In January 2001, then-President Bill Clinton designated Governors Island, a former United States Army and Coast Guard military base off the southern tip of Manhattan, a historic district in an effort to enhance the island’s public use. In March 2002, then-President George W. Bush, New York State then-Governor George Pataki and New York City Mayor Michael Bloomberg announced that Governors Island would be sold to the City of New York and New York State for a nominal fee. On January 31, 2003, the United States General Services Administration (GSA) transferred the 22-acre National Monument property to the Department of the Interior, to be managed by the National Parks Service (NPS), and the remainder of the Island to the Governors Island Preservation and Education Corporation (GIPEC), a New York not-for-profit corporation created in 2002 by the New York State for the purpose of owning and managing the 172-acre island, for $1.
As part of the transfer to GIPEC, the federal, state and local governments agreed to deed restrictions requiring - among other things - public accessibility, programming and uses that benefited the public, parkland, educational uses, and historic preservation. At least 40 acres must be for parkland, at least 20 acres for educational uses, and 30 acres for "public benefit uses." The remaining land, about one-third of the island, can be used for other uses, including commercial.
In January 2004, GIPEC selected a consulting team for Governors Island pre-development and planning. Following the work of the consulting team, a request for expression of interest was issued by GIPEC in 2005. This bid was directed at developers, investors, and a range of potential tenants. GIPEC received 96 submissions and utilizing these submissions GIPEC issued three Requests for Proposals (RFPs) for various design and use aspects. GIPEC ultimately threw out all proposals, stating that “none of the whole island proposals met enough of the high standards set out in the RFP selection criteria, including a coherent vision supported by market data, financial return and funding sources, combined with the depth of team experience that would be expected as part of a deal to justify a designation.” Thus, GIPEC decided to focus on the parkland components instead of selecting a long-term partner for redevelopment. On November 12, 2006 the group issued a Request for Statements of Qualification (RFQ) for professional design services for “new and historic parklands and [the] waterfront promenade”.
In January 2006, the city and state pledged to contribute a combined $60 million toward Governors Island’s preservation and redevelopment, although an alliance of civic groups said that this would not be enough. Free ferry rides from Lower Manhattan to Governors Island began in the summer of 2006, attracting 26,000 visitors, up from 8,000 in 2005. In 2006 it was also announced that Bushwick’s public New York Harbor School would relocate to the Island in 2010.

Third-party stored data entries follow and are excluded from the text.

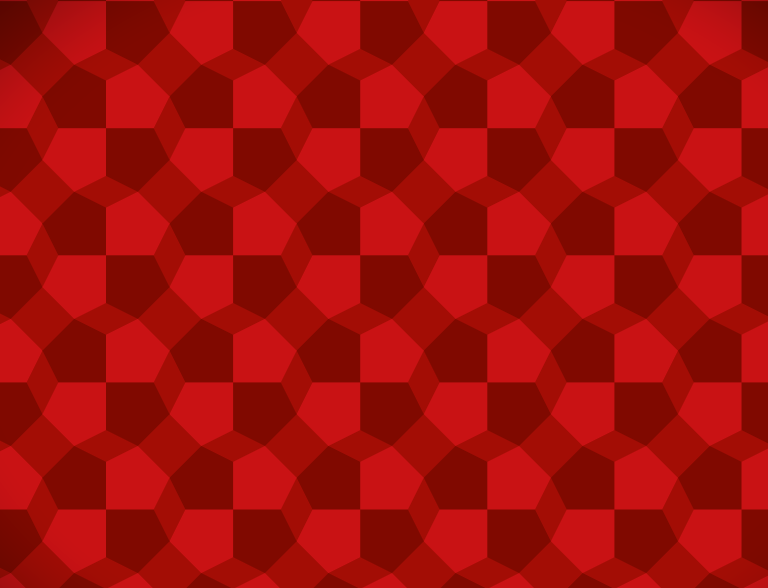
This pattern is drawn by a Shadertoy shader. Its source:

```glsl
// Red geometric tiling: four pentagons pinwheel around each lattice point,
// alternating bright and dark, with rhombi and squares showing between them.
// Each cell is folded into one quadrant and cut by three half-planes.

const float CELL = 0.21616;               // repeat size, in canvas heights
const vec2  LATTICE_POINT = vec2(0.6126, 0.5658); // one pinwheel centre
const float REACH = 0.75;                 // offset of the pentagon's slanted sides
const vec3  BRIGHT = vec3(0.79, 0.07, 0.08);
const vec3  DARK   = vec3(0.50, 0.035, 0.00);
const vec3  GAP    = vec3(0.64, 0.05, 0.02);
const vec2  GLOW_CENTRE = vec2(0.54, 0.46);
const vec2  SHADE_RANGE = vec2(0.57, 0.85); // radii where corner shade fades in
const float SHADE_AMOUNT = 0.4;

// Signed distance to the pentagon, whose other two sides are the cell axes.
float pentagon(vec2 q) {
    float corner = (q.x + q.y - REACH) / sqrt(2.0);
    float sides = max(2.0 * q.x - q.y, 2.0 * q.y - q.x) - REACH;
    return max(corner, sides / sqrt(5.0));
}

// Smoothly blended checker of the four quadrants: 1 where x and y agree in sign.
float quadrantChecker(vec2 p, float pixel) {
    vec2 side = clamp(2.0 * p / pixel, -1.0, 1.0);
    return 0.5 + 0.5 * side.x * side.y;
}

float cornerShade(vec2 uv) {
    float radius = length(uv - GLOW_CENTRE);
    return 1.0 - SHADE_AMOUNT * smoothstep(SHADE_RANGE.x, SHADE_RANGE.y, radius);
}

void mainImage(out vec4 fragColor, in vec2 fragCoord) {
    // Cell coordinates centred on the nearest pinwheel
    vec2 grid = (fragCoord / iResolution.y - LATTICE_POINT) / CELL;
    vec2 p = fract(grid + 0.5) - 0.5;
    float pixel = 1.0 / (iResolution.y * CELL);

    // Pentagons over the gap colour
    vec3 tile = mix(DARK, BRIGHT, quadrantChecker(p, pixel));
    float coverage = clamp(0.5 - pentagon(abs(p)) / pixel, 0.0, 1.0);
    vec3 color = mix(GAP, tile, coverage);

    fragColor = vec4(color * cornerShade(fragCoord / iResolution.xy), 1.0);
}
```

Governors Island development continued in 2007, as the city and state again split operating costs. In June 2007, a new operator was chosen to run the free ferry transportation to the Island, and in July 2007, GIPEC purchased a new ferry.
Free transportation to the island, bicycle rentals, cultural events, and recreational activities attracted over 100,000 visitors to Governors Island in 2008, as compared to 56,000 visitors in 2007. The island’s success as a visitor destination led to the planning of more projects, such as an entertainment complex, art studio, and exhibition space.
Developments on the island continue to evolve. In April 2009, the NPS announced that a portion of federal stimulus money would be allocated to stabilize Castle Williams, a monument on the island. Liberty Village, a Coast Guard housing complex built in 1988, was torn down and the site converted to a picnic area for the summer of 2009. The demolition of Liberty Village also opened the island’s 2.2-mile perimeter to pedestrians and bicyclists for the first time. $120 million in public financing has been invested in the project thus far and demolition and conversion to parkland is expected to be entirely complete in 2012 - although more funding will likely be needed. In June of 2009, the GIPEC collaborated with Brooklyn non-profit Added Value to open a 3-acre organic farm.
Within Governors Island's historic district, there are 52 buildings totaling 1.4 million square feet of space that require renovations. Any reuse of these buildings or new development must be submitted for approval through an RFP process. Three tenants have successfully submitted bids to occupy space on the island: the New York Harbor School, the Lower Manhattan Cultural Council, and the New York Water Taxi Beach (purveyor of dining and entertainment).
In April 2010, the state and city brokered a deal wherein the city acquired the 172 acre Governors Island. Much of the island will be converted into a public park, with some land reserved for commercial development, a high school, and a possible satellite campus of New York University. Under the terms of the agreement, Mayor Bloomberg will appoint 9 of the 13 members to the new Governors Island Operating Entity.
The total cost of redeveloping the Governors Island will reach an estimated $200 million, of which New York City has already pledged $41.5 million. The city will assume full responsibility for maintaining the island, except for a section occupied by a historic fortress that will remain controlled by the National Park Service. A transfer agreement with the federal government prohibits the city from building residential housing or casinos on the island. The acquisition of Governors Island reflects a major accomplishment in the city’s goal of acquiring more properties owned by the cash strapped State of New York.
Last updated: June 1, 2010